                That’s the question being considered by directors of the Placer County Water Agency who heard a presentation on the concept at Thursday’s board meeting.

                Einar Maisch, agency director of strategic affairs, said the Auburn Chamber of Commerce is considering a resolution requesting the Legislature designate a 16-mile section of the river and adjoining lands stretching upstream from Lake Clementine to the Colfax-Iowa Hill Bridge as wild and scenic.   State and federal wild and scenic designations already cover the river from that point up to its headwaters.

                Maisch described the proposal as an effort to protect recreational activities on federal land within the Auburn State Recreation area from being eliminated by the construction of a proposed Auburn Dam.  He said past efforts to build the dam were unsuccessful due to high costs and environmental impacts, and in addition the state has rescinded the water rights. 

Maisch also pointed out that Sugar Pine Dam is on a stream tributary to the river in the section proposed for wild and scenic designation and that future efforts to develop the water supply for Foresthill could be affected.

“This proposed designation of wild and scenic is something that is unnecessary and will only add additional regulatory burdens to local land owners and water purveyors,” Maisch said.

                Gary Estes, a spokesman for Protect American River Canyons (PARC), said his organization supports the designation, which he characterized as having minimum effects on landowners and property rights.  He said local water supplies would not be affected.
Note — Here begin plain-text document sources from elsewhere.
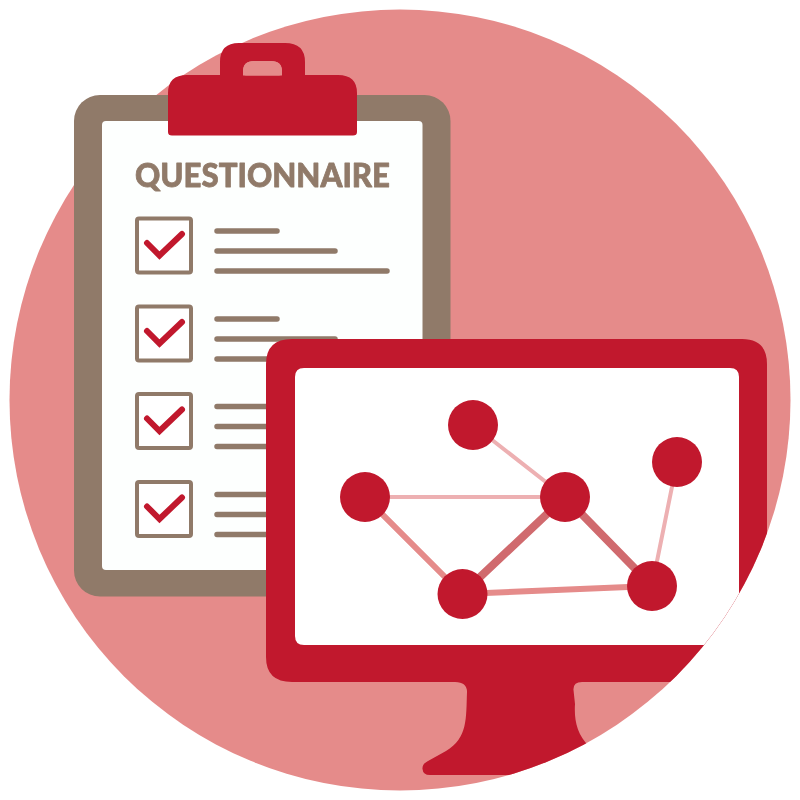
<!DOCTYPE html>
<html lang="en">
<head>
<meta charset="utf-8">
<title>Questionnaire and network analysis</title>
<style>
  :root {
    --red: #c1182d;
    --rose: #e58b8a;
    --rose-light: #edb0b2;
    --rose-deep: #d06a6e;
    --taupe: #907a69;
    --paper: #fdfffe;
    --white: #fff;
  }
  html, body { margin: 0; background: var(--white); overflow: hidden; }
  svg { display: block; width: 800px; height: 800px; }
  .disc { fill: var(--rose); }
  .board { fill: var(--taupe); }
  .paper { fill: var(--paper); }
  .red { fill: var(--red); }
  .screen { fill: var(--white); }
  .heading {
    font: 800 33px Lato, "Open Sans", sans-serif;
    fill: var(--taupe);
    stroke: var(--taupe);
    stroke-width: 0.8;
    stroke-linejoin: round;
  }
  .box { fill: var(--white); stroke: var(--taupe); stroke-width: 4; }
  .tick { fill: none; stroke: var(--red); stroke-width: 6; stroke-linecap: round; }
  .lines { fill: none; stroke: var(--taupe); stroke-width: 5.5; stroke-linecap: round; }
  .link-thin { stroke: var(--rose-light); stroke-width: 4; }
  .link-mid { stroke: var(--rose); stroke-width: 6; }
  .link-strong { stroke: var(--rose-deep); stroke-width: 8; }
</style>
</head>
<body>
<svg viewBox="0 0 800 800" xmlns="http://www.w3.org/2000/svg">
  <defs>
    <clipPath id="disc-clip"><circle cx="400" cy="400" r="390.5"/></clipPath>
    <g id="answer">
      <rect class="box" x="137" y="218.500" width="54" height="54" rx="2"/>
      <path class="tick" d="M147 243L159.500 255.500L182 234"/>
      <path class="lines" d="M217 231H277M217 251H335M217 271H387"/>
    </g>
  </defs>

  <circle class="disc" cx="400" cy="400" r="390.5"/>

  <g id="clipboard">
    <rect class="board" x="74" y="95" width="376.500" height="501.500" rx="26"/>
    <rect class="paper" x="102" y="121" width="320.500" height="449" rx="4"/>
    <path class="red" fill-rule="evenodd" d="M168 132V93Q168 75 187 75H220V62Q220 43 239 43H285Q305 43 305 62V75H338Q357 75 357 93V132Q357 135.500 353 135.500H172Q168 135.500 168 132ZM243 71V75.500H282V71Q282 61 271 61H254Q243 61 243 71Z"/>
    <path class="disc" d="M243 72Q243 61 254 61H271Q282 61 282 72Q282 75.500 279 75.500H246Q243 75.500 243 72Z"/>
    <text class="heading" x="135" y="187" textLength="255" lengthAdjust="spacingAndGlyphs">QUESTIONNAIRE</text>
    <use href="#answer"/>
    <use href="#answer" y="88"/>
    <use href="#answer" y="175.500"/>
    <use href="#answer" y="263.500"/>
  </g>

  <g id="monitor" clip-path="url(#disc-clip)">
    <path class="red" d="M292 339H742Q767 339 767 364V657Q767 682 742 682H582Q573 682 573.500 690L575 704C574 720 577 735 589 746C600 754 622 760 622 768Q622 775 614 775H430Q423 775 422.500 769Q422 764 428 761L446 751C468 738 466 718 467 692Q467 682 455 682H292Q266 682 266 657V364Q266 339 292 339Z"/>
    <path class="screen" d="M304 368H730Q739 368 739 377V645H304Q295 645 295 636V377Q295 368 304 368Z"/>
    <g id="links">
      <path class="link-thin" d="M365 497H565M473 425L565 497M677 462L652 586"/>
      <path class="link-mid" d="M365 497L462 594L652 586" fill="none"/>
      <path class="link-strong" d="M462 594L565 497L652 586" fill="none"/>
    </g>
    <g id="nodes" class="red">
      <circle cx="473" cy="425" r="25"/>
      <circle cx="365" cy="497" r="25"/>
      <circle cx="565" cy="497" r="25"/>
      <circle cx="677" cy="462" r="25"/>
      <circle cx="462.500" cy="594" r="25"/>
      <circle cx="652" cy="586" r="25"/>
    </g>
  </g>
</svg>
</body>
</html>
                PCWA legal adviser Janet Goldsmith said the Wild & Scenic River designation brings a very stringent layer of regulation.  “In light of future uncertainties about climate change, growth, and downstream responsibilities, is it wise to tie up the river?” she asked.  “There are a lot of policy and philosophical issues involved.”